No wonder an old hand with the newspaper — who left the group a few months ago — was gleefully dancing over her ex-employer’s graveyard of mistakes in this post. Still, who can blame her when even a total stranger (I assume) like Gigamole was similarly aghast and appalled by the Sunday Times spellcheck fiasco :roll:
Yet those with longer memories shouldn’t be in the least bit surprised that newspapers, even — or especially– the ST, can’t avoid making errors of judgement and/or fact.
What should be more surprising is that bad mistakes at the newspaper weren’t always evenly dealt with — whatever the Bertha Harian blog may claim — a credible once-upon-a-time insider reminded me.
I vaguely remember that ghastly “incident” though not all the internal follow-ups, probably because my secret pipeline to the ST newsroom ain’t always reliable.
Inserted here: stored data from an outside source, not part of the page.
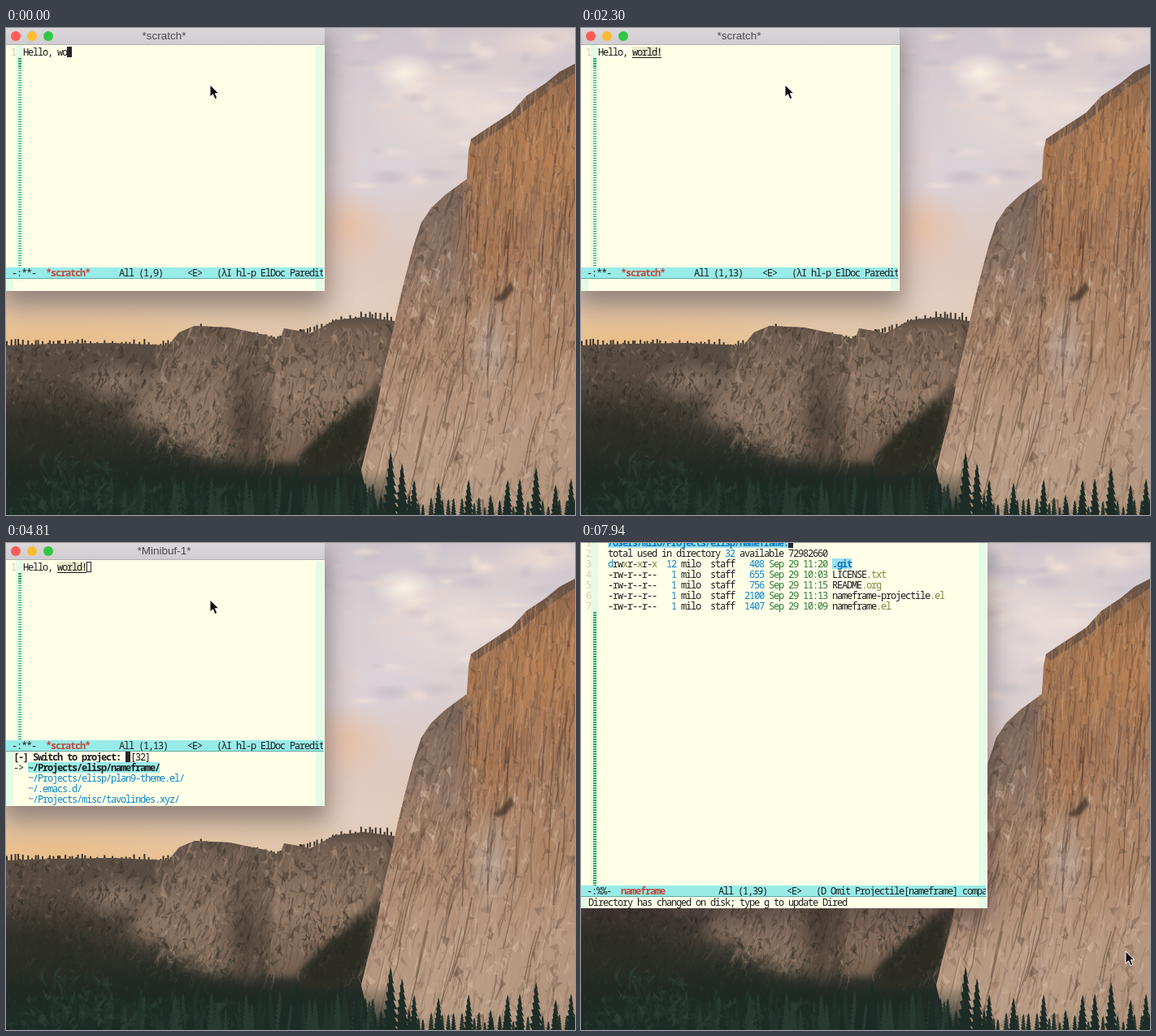
An HTML page with a canvas for the animation above (8 s loop, 700 by 600 pixels).

```html
<!DOCTYPE html>
<html lang="en">
<head>
<meta charset="utf-8">
<title>Switching projects</title>
<style>
html, body { margin: 0; width: 100%; height: 100%; overflow: hidden; }
#stage { position: relative; width: 700px; height: 600px; overflow: hidden; }
#stage * { position: absolute; box-sizing: border-box; }
canvas { left: 0; top: 0; }
.win { left: 0; overflow: hidden; background: #ffffe8; }
.shade { left: 0; top: 0; box-shadow: 0 14px 28px 4px rgba(40, 30, 35, .42); }
.bar { left: 0; top: 0; width: 100%; height: 21px; background: linear-gradient(#dbd7da, #d0ccd0); border-bottom: 1px solid #b5b0b3; }
.bar i { top: 4px; width: 12px; height: 12px; border-radius: 50%; }
.bar span { left: 0; width: 389px; top: 0; text-align: center; color: #4a474a; font: 13.5px/20px "Liberation Sans", Arial, sans-serif; }
.row, .mode { white-space: pre; color: #1c1c1c; font: 500 12px/13px "Noto Sans Mono", "DejaVu Sans Mono", monospace; font-stretch: 62.5%; letter-spacing: calc(6px - 1ch); height: 13px; }
#stage .row *, #stage .mode * { position: static; }
.mode { left: 0; padding-left: 1px; width: 100%; overflow: hidden; background: #98ece8; border-right: 2px solid #ffffe8; height: 14px; border-bottom: 1px solid #5fa9a5; }
.mode b { color: #c4473c; }
.num { color: #cdcdb6; font-weight: 400; }
.u { color: #0a86c8; } .g { color: #2c7a35; } .o { color: #82823a; }
.dir, .pick, .mark { display: inline-block; height: 13px; vertical-align: top; }
.dir { color: #0a78bc; font-weight: 700; background: #9ce0f2; }
.pick { background: #98ece8; font-weight: 700; }
.mark { background: #e8e8cc; text-decoration: underline; text-underline-offset: 2px; }
.cur { width: 6px; height: 13px; background: #262626; }
.hollow { background: none; border: 1px solid #262626; }
.fringe { width: 9px; background: #e4fbe5; }
.dash { left: 15px; width: 4px; background: repeating-linear-gradient(#33a563 0 1.5px, transparent 1.5px 3px); }
.hide { display: none; }
</style>
</head>
<body>
<div id="stage">
  <canvas id="photo" width="700" height="600"></canvas>

  <div id="edit">
    <div class="shade" style="width:392px;height:324px"></div>
    <div class="win" style="top:0;width:392px;height:324px">
      <div class="bar">
        <i style="left:6px;background:#fc5b53"></i><i style="left:26px;background:#fdbc2f"></i><i style="left:46px;background:#32c546"></i>
        <span id="title"></span>
      </div>
      <div class="fringe" style="left:12px;top:21px;height:290px"></div>
      <div class="fringe" style="left:0;top:244px;height:80px" id="low"></div>
      <div class="fringe" style="left:381px;top:23px;height:301px"></div>
      <div class="row num" style="left:6px;top:23px">1</div>
      <div class="row" style="left:21px;top:23px">Hello, <span id="word"></span></div>
      <div class="cur" id="point" style="top:23px"></div>
      <div class="dash" id="dash" style="top:37px"></div>
      <div id="mini" style="left:9px;top:257px;width:372px;height:67px;background:#ffffe8"></div>
      <div class="mode" id="mode"></div>
    </div>
  </div>

  <div id="dired">
    <div class="shade" style="width:500px;height:450px"></div>
    <div class="win" id="list" style="top:0;width:500px;height:450px">
      <div class="fringe" style="left:12px;top:0;height:422px"></div>
      <div class="fringe" style="left:489px;top:0;height:450px"></div>
      <div class="fringe" style="left:0;top:435px;height:15px"></div>
      <div class="dash" style="top:85px;height:337px"></div>
      <div class="mode" style="top:422px"> -:%%-  <b>nameframe</b>           All (1,39)    &lt;E&gt;   (D Omit Projectile[nameframe] company</div>
      <div class="row" style="left:9px;top:436px">Directory has changed on disk; type g to update Dired</div>
    </div>
  </div>

  <svg id="beam" width="12" height="20" style="left:246px;top:63px" fill="none" stroke="#222"><path d="M2 1.5Q5.5 1.5 5.5 4V15Q5.5 17.5 2 17.5M9 1.5Q5.5 1.5 5.5 4M9 17.5Q5.5 17.5 5.5 15M3.5 11.5H7.5"/></svg>
  <svg id="arrow" width="15" height="22" style="left:0;top:0"><path d="M1 1V16L4.5 12.8L7 18.6L9.9 17.4L7.4 11.7H12Z" fill="#111" stroke="#fff"/></svg>
</div>

<script>
const $ = id => document.getElementById(id);

// ---------- desktop picture ----------
const ctx = $('photo').getContext('2d');
let seed = 7;
const rnd = (a = 0, b = 1) => {
  seed = (seed * 16807) % 2147483647;
  return a + (b - a) * seed / 2147483647;
};
const pick = list => list[Math.floor(rnd(0, list.length))];

function shape(pts) {
  const p = new Path2D();
  for (let i = 0; i < pts.length; i += 2) p.lineTo(pts[i], pts[i + 1]);
  p.closePath();
  return p;
}

function fade(x0, y0, x1, y1, ...colors) {
  const g = ctx.createLinearGradient(x0, y0, x1, y1);
  colors.forEach((c, i) => g.addColorStop(i / (colors.length - 1), c));
  return g;
}

function glow(x, y, rx, ry, rgb, alpha) {
  ctx.save();
  ctx.translate(x, y);
  ctx.scale(rx, ry);
  const g = ctx.createRadialGradient(0, 0, 0, 0, 0, 1);
  g.addColorStop(0, `rgba(${rgb},${alpha})`);
  g.addColorStop(1, `rgba(${rgb},0)`);
  ctx.fillStyle = g;
  ctx.fillRect(-1, -1, 2, 2);
  ctx.restore();
}

function soft(blur, fill, pts) {
  ctx.filter = `blur(${blur}px)`;
  ctx.fillStyle = fill;
  ctx.fill(shape(pts));
  ctx.filter = 'none';
}

// Short slanted strokes that give rock its grain
function grain(n, [x0, y0, x1, y1], colors, len, lean, alpha) {
  for (let i = 0; i < n; i++) {
    const x = rnd(x0, x1), y = rnd(y0, y1), l = rnd(len * .2, len);
    ctx.globalAlpha = rnd(alpha * .3, alpha);
    ctx.strokeStyle = pick(colors);
    ctx.lineWidth = rnd(.6, 2.4);
    ctx.beginPath();
    ctx.moveTo(x, y);
    ctx.lineTo(x + lean * l * .5 + rnd(-3, 3), y + l * .5);
    ctx.lineTo(x + lean * l + rnd(-3, 3), y + l);
    ctx.stroke();
  }
  ctx.globalAlpha = 1;
}

// Small broken facets
function chips(n, [x0, y0, x1, y1], colors, size, alpha) {
  for (let i = 0; i < n; i++) {
    const x = rnd(x0, x1), y = rnd(y0, y1), r = () => rnd(-size, size);
    ctx.globalAlpha = rnd(alpha * .3, alpha);
    ctx.fillStyle = pick(colors);
    ctx.fill(shape([x + r(), y + r(), x + r(), y + r(), x + r(), y + r() * 2]));
  }
  ctx.globalAlpha = 1;
}

function inside(path, draw) {
  ctx.save();
  ctx.clip(path);
  draw();
  ctx.restore();
}

function pine(x, top, base, color) {
  const h = base - top;
  ctx.fillStyle = color;
  ctx.beginPath();
  ctx.moveTo(x, top);
  for (const side of [1, -1]) {
    for (let k = 1; k <= 9; k++) {
      const t = (side > 0 ? k : 10 - k) / 9;
      const w = h * .14 * t + 1;
      ctx.lineTo(x + side * w, top + h * t);
      ctx.lineTo(x + side * w * .5, top + h * (t - .015));
    }
  }
  ctx.fill();
}

function sky() {
  ctx.fillStyle = fade(0, 0, 0, 400, '#cdc5cc', '#d9d0d3', '#dccfd0', '#e0c8ba', '#e6c7a2');
  ctx.fillRect(0, 0, 700, 400);
  glow(60, 385, 260, 50, '236,186,124', .7);
  glow(340, 365, 120, 30, '222,198,174', .7);
  glow(418, 245, 60, 50, '234,190,158', .75);
  glow(440, 335, 90, 50, '226,208,200', .8);
  glow(470, 170, 80, 60, '218,211,219', .8);
  glow(560, 100, 120, 70, '238,224,217', .8);
  glow(490, 55, 40, 25, '255,246,230', .9);
  glow(600, 30, 90, 40, '222,208,208', .8);
  glow(660, 15, 60, 25, '240,222,212', .8);
  for (let i = 0; i < 90; i++) {
    glow(rnd(395, 700), rnd(0, 210), rnd(8, 32), rnd(4, 13), pick(['252,234,218', '190,182,192', '232,212,206']), rnd(.2, .65));
  }
}

function valley() {
  const ridge = shape([0, 391, 60, 389, 130, 388, 200, 391, 213, 375, 232, 367, 275, 369, 318, 378, 337, 384, 342, 370,
    375, 376, 405, 360, 440, 356, 478, 361, 490, 600, 0, 600]);
  ctx.fillStyle = '#3a332a';
  for (let x = 0; x < 476; x += rnd(2, 7)) {
    const y = x < 200 ? 391 : x < 240 ? 391 - (x - 200) * .6 : x < 340 ? 370 + (x - 240) * .13 : 378 - (x - 340) * .22;
    const h = rnd(1, x < 200 || x > 400 ? 8 : 4);
    ctx.fillRect(x, Math.max(y, 357) - h, 2, h + 4);
  }
  ctx.fillStyle = fade(0, 380, 0, 600, '#5a4d43', '#54483f', '#37362e', '#222d28');
  ctx.fill(ridge);
  inside(ridge, () => {
    soft(9, fade(0, 368, 0, 550, '#6d5a4d', '#8c7563', '#7d6858'),
      [200, 395, 215, 373, 240, 367, 322, 380, 326, 450, 312, 540, 235, 535, 200, 500, 150, 480, 165, 450]);
    soft(4, fade(0, 360, 0, 540, '#6c594c', '#937a67', '#715d4e'),
      [328, 395, 345, 374, 405, 364, 475, 362, 462, 430, 400, 490, 355, 535, 320, 535]);
    glow(135, 435, 55, 28, '158,134,116', .8);
    grain(500, [0, 390, 200, 530], ['#2d2c25', '#413a31', '#78665a', '#635345'], 13, -.4, .6);
    chips(500, [0, 395, 210, 500], ['#2b2a23', '#3a342c', '#84705f'], 5, .6);
    grain(600, [190, 365, 330, 540], ['#4d4036', '#a58b77', '#80695a', '#3e362f'], 24, -.35, .55);
    chips(450, [190, 370, 330, 530], ['#4a3e35', '#b0967f', '#90796a', '#352f29'], 6, .55);
    grain(400, [326, 365, 475, 530], ['#554438', '#aa8c74', '#8b715e', '#443a31'], 24, -.2, .55);
    chips(400, [326, 368, 475, 500], ['#4a3c32', '#b4967e', '#91796a', '#3a322b'], 6, .55);
    glow(295, 480, 38, 100, '45,37,31', .65);
    soft(10, fade(0, 480, 0, 560, 'rgba(34,40,33,.3)', 'rgba(31,40,34,1)'),
      [-20, 465, 90, 485, 200, 520, 350, 548, 480, 545, 480, 620, -20, 620]);
    glow(40, 490, 130, 60, '42,43,34', .8);
    soft(4, '#2c2c23', [452, 455, 430, 468, 395, 495, 368, 520, 365, 548, 400, 545, 440, 525]);
    chips(260, [365, 455, 455, 548], ['#1f251e', '#3f3b2c', '#2c3227'], 5, .6);
    chips(450, [0, 485, 350, 560], ['#1f2a23', '#37382c', '#2b342a'], 5, .5);
  });
}

function cliff() {
  const wall = shape([700, 44, 681, 54, 664, 68, 640, 84, 622, 104, 590, 125, 572, 137, 569, 152, 567, 186, 540, 206, 523, 222,
    511, 240, 501, 270, 490, 312, 482, 345, 475, 378, 464, 425, 456, 470, 444, 515, 437, 545, 450, 600, 700, 600]);
  ctx.fillStyle = fade(0, 50, 0, 600, '#93694d', '#a8774f', '#a67d61', '#ad886d', '#b69781', '#b0967f');
  ctx.fill(wall);
  inside(wall, () => {
    soft(8, fade(0, 190, 0, 420, '#77655a', '#92786a', 'rgba(165,130,105,0)'),
      [567, 180, 572, 290, 555, 420, 440, 540, 470, 340, 500, 220]);
    glow(665, 150, 70, 90, '190,132,86', .7);
    glow(600, 270, 60, 80, '172,114,72', .6);
    glow(595, 395, 30, 70, '184,168,156', .8);
    glow(665, 370, 50, 100, '176,132,102', .7);
    glow(560, 540, 90, 70, '190,162,142', .7);
    ctx.lineWidth = 13;
    ctx.strokeStyle = 'rgba(94,79,69,.75)';
    ctx.beginPath();
    for (const [x, y] of [[705, 44], [665, 71], [622, 107], [573, 140]]) ctx.lineTo(x, y);
    ctx.stroke();
    const tones = ['#5c4436', '#7c5b45', '#c79b78', '#c0855a', '#8b7466'];
    grain(800, [565, 50, 700, 300], tones, 50, -.08, .5);
    chips(350, [565, 50, 700, 300], tones, 5, .5);
    grain(450, [470, 190, 575, 420], ['#56473d', '#a58974', '#8b6d57', '#6c594d'], 40, -.3, .5);
    chips(300, [470, 190, 575, 420], ['#4e4037', '#b0937d', '#97775f'], 5, .5);
    grain(900, [435, 280, 700, 600], ['#6c5242', '#c6a891', '#b78c6b', '#8b6e5a', '#d0b5a0'], 45, -.22, .5);
    chips(900, [435, 280, 700, 600], ['#6a5345', '#d2b8a3', '#bd957a', '#8b705f'], 7, .5);
    grain(45, [560, 160, 700, 370], ['#3c2b22'], 120, -.08, .45);
    grain(35, [460, 390, 660, 520], ['#54402f'], 110, -.25, .5);
    soft(1.5, 'rgba(66,50,40,.75)', [621, 312, 625, 322, 615, 334, 606, 338, 599, 334, 610, 326]);
  });
}

function forest() {
  ctx.fillStyle = fade(0, 545, 0, 600, 'rgba(32,45,39,0)', '#1d2c27');
  ctx.fillRect(0, 545, 470, 55);
  for (let i = 0; i < 90; i++) pine(rnd(110, 460), rnd(548, 580), 605, pick(['#23322b', '#1d2b26', '#293a32']));
  chips(220, [45, 530, 128, 590], ['#2a3e33', '#1f2f28', '#31453a'], 7, .7);
  chips(350, [0, 560, 290, 600], ['#24352d', '#1c2b25', '#2e4036'], 7, .7);
  pine(358, 540, 612, '#1c2b26');
  pine(312, 552, 612, '#203029');
  for (let x = 440; x < 700; x += rnd(5, 11)) pine(x, rnd(574, 590), 610, pick(['#25352e', '#1e2c27']));
  for (const [x, top] of [[473, 522], [487, 536], [502, 556], [532, 560], [569, 556], [596, 575], [617, 556], [632, 555], [652, 541], [676, 562], [695, 555]]) {
    pine(x, top, 618, '#1d2c27');
  }
}

[sky, valley, cliff, forest].forEach(draw => draw());

// ---------- text ----------
const row = (x, y, html, cls = '') => `<div class="row ${cls}" style="left:${x}px;top:${y}px">${html}</div>`;
const tag = (cls, text) => `<span class="${cls}">${text}</span>`;

$('mini').innerHTML =
  row(0, 0, '<b>[-] Switch to project:</b>  [32]') +
  row(0, 13, '-&gt; ' + tag('pick', '~/Projects/elisp/nameframe/')) +
  ['Projects/elisp/plan9-theme.el', '.emacs.d', 'Projects/misc/tavolindes.xyz'].map((path, i) =>
    row(18, 26 + 13 * i, `~/${path}/`, 'u')).join('') +
  '<div class="cur" id="ask" style="left:138px;top:0"></div>';

const files = [
  ['drwxr-xr-x', 12, 408, '11:20', '.git', ''],
  ['-rw-r--r--', 1, 655, '10:03', 'LICENSE', '.txt'],
  ['-rw-r--r--', 1, 756, '11:15', 'README', '.org'],
  ['-rw-r--r--', 1, 2100, '11:13', 'nameframe-projectile', '.el'],
  ['-rw-r--r--', 1, 1407, '10:09', 'nameframe', '.el']
];
const lines = [
  tag('dir', '/Users/milo/Projects/elisp/nameframe:'),
  `total used in directory ${tag('u', 32)} available 72982660`,
  ...files.map(([mode, links, size, time, name, ext]) =>
    mode.replace(/[dx]/g, c => tag(c === 'd' ? 'u' : 'o', c)) +
    tag('u', String(links).padStart(4)) + ' milo  staff' +
    tag('u', String(size).padStart(6)) + ' ' + tag('g', 'Sep 29 ' + time) + ' ' +
    (ext ? name + tag('o', ext) : tag('dir', name)))
];
$('list').insertAdjacentHTML('beforeend', lines.map((html, i) =>
  row(6, 13 * i - 7, i + 1, 'num') + row(33, 13 * i - 7, html)).join('') +
  '<div class="cur" style="left:255px;top:-7px"></div>');

// ---------- timeline: each step changes part of the state ----------
const LOOP = 8000;
const steps = [
  [0, { word: 'wo', mark: false, on: true, view: 'edit', title: '*scratch*', mouse: [250, 69] }],
  [210, { word: 'worl', mark: true }],
  [420, { word: 'world', mark: false }],
  [630, { mark: true }],
  [840, { word: 'world!' }],
  [1260, { on: false }],
  [1670, { on: true }],
  [2300, { on: false }],
  [2720, { on: true }],
  [3130, { on: false }],
  [3760, { on: true, view: 'ask' }],
  [3970, { title: '*Minibuf-1*' }],
  [4390, { on: false }],
  [4810, { on: true }],
  [5440, { on: false }],
  [5860, { on: true }],
  [6270, { on: false }],
  [6900, { view: 'dired', mouse: null }],
  [7520, { mouse: [454, 308] }],
  [7730, { mouse: [510, 352] }],
  [7940, { mouse: [669, 502] }]
];

const show = (id, yes) => $(id).classList.toggle('hide', !yes);

function render(s) {
  const asking = s.view === 'ask', col = 7 + s.word.length;
  const modeTop = asking ? 243 : 295;
  show('edit', s.view !== 'dired');
  show('dired', s.view === 'dired');
  show('mini', asking);
  show('ask', s.on);
  show('point', asking || s.on);
  $('point').classList.toggle('hollow', asking);
  $('point').style.left = 21 + 6 * col + 'px';
  $('title').textContent = s.title;
  $('word').textContent = s.word;
  $('word').className = s.mark ? 'mark' : '';
  $('mode').style.top = modeTop + 'px';
  $('mode').innerHTML = ' -:**-  <b>*scratch*</b>      ' + `All (1,${col})`.padEnd(14) + '&lt;E&gt;   (λI hl-p ElDoc Paredit';
  $('dash').style.height = modeTop - 37 + 'px';
  $('low').style.top = modeTop + 'px';
  show('arrow', s.mouse);
  show('beam', !s.mouse);
  if (s.mouse) $('arrow').style.transform = `translate(${s.mouse[0]}px, ${s.mouse[1]}px)`;
}

let last = -1;
function tick() {
  const t = performance.now() % LOOP;
  const n = steps.filter(([at]) => at <= t).length;
  if (n !== last) {
    render(Object.assign({}, ...steps.slice(0, n).map(([, change]) => change)));
    last = n;
  }
  requestAnimationFrame(tick);
}
tick();
</script>
</body>
</html>
```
Or I plain forgot, cos well what happened there isn’t really my business!
Anyways, my informant’s memory refreshed by the latest round of errors said that contrary to what BH claims in its post, “not all journos suffer from having made mistakes.”
Referring to the first-ever book sale by the National Library several years ago, said informant gave me this account.
1) Informant’s informant (II) was editing the book sale story but the reporter who wrote the story didn’t “check-line” (ie indicating that the facts are accurate).
2) II couldn’t find anything in the ST’s files and couldn’t get hold of the writer or the National Libabry. (Those were the days be4 the the uibiquitous mobile and probably even be4 the pager).
3) II checked with the reporter’s supervisor whether the story could be held over for double confirmation the following day but the supervisor decided to let it through.
4) The stuff hit the ceiling the next day as the dates were incorrect and the whole of the ST newsroom had to rush down to the book sales venue bearing gifts for the hundreds who turned up, to placate them.
5) Although II’s own supervisor tried to pin the blame on II, II had all the internal email exchange with the reporter’s supervisor to back II’s position.
6) Still came year end, II didn’t get a service increment whereas the supervisor who had given the go-ahead for a story that hadn’t been double-confirmed was promoted.
Moral of the story? Journalists, unlike doctors, live with their mistakes. And some journalists live better with their mistakes than others.
End of story.